## Problem requirements
Among the lines of the data below, count those that hold the word "ahead". Answer with the number alone.
========
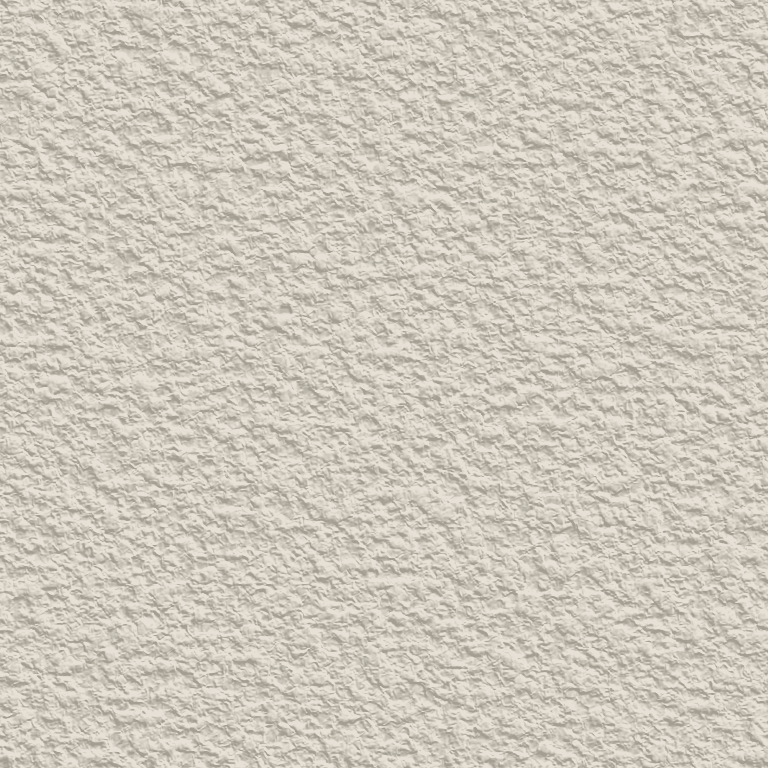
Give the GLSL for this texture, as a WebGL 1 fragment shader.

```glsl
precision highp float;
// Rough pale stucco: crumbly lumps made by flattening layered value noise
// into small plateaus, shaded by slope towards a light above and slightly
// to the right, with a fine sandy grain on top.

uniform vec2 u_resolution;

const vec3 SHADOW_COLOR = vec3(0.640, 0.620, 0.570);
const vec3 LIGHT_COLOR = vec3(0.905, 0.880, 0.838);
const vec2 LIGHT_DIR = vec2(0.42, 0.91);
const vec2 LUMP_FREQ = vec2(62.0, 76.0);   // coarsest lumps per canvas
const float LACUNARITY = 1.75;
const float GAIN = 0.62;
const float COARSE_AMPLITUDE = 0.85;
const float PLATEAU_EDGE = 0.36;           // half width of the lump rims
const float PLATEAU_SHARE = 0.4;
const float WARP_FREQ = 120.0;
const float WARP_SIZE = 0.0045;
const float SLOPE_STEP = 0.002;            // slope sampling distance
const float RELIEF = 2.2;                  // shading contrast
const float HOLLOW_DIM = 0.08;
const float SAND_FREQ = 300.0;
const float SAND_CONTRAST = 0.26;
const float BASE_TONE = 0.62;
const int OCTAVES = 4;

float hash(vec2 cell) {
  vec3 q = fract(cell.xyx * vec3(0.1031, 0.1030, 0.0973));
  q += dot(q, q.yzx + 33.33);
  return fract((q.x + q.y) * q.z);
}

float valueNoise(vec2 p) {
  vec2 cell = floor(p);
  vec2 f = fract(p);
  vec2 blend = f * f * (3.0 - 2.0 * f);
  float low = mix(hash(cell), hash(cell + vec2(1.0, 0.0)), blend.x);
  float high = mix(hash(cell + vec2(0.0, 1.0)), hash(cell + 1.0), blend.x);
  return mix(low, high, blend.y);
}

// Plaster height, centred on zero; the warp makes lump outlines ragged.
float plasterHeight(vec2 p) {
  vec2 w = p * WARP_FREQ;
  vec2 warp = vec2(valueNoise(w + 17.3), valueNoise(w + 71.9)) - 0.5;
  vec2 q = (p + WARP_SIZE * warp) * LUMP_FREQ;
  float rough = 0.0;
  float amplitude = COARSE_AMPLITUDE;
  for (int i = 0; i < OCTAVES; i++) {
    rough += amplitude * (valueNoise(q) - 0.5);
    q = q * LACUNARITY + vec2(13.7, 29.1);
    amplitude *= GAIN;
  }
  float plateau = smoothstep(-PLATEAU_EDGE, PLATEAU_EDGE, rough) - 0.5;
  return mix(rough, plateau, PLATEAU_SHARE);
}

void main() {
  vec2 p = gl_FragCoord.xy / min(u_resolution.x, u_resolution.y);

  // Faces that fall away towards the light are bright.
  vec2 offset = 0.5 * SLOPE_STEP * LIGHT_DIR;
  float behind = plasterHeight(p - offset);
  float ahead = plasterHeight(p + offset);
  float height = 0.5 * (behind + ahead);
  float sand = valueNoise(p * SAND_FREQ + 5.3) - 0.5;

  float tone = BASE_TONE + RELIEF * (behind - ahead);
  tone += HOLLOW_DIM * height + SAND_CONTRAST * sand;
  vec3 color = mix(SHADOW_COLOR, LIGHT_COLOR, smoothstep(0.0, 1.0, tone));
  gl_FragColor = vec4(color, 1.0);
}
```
========
## Worked solution
3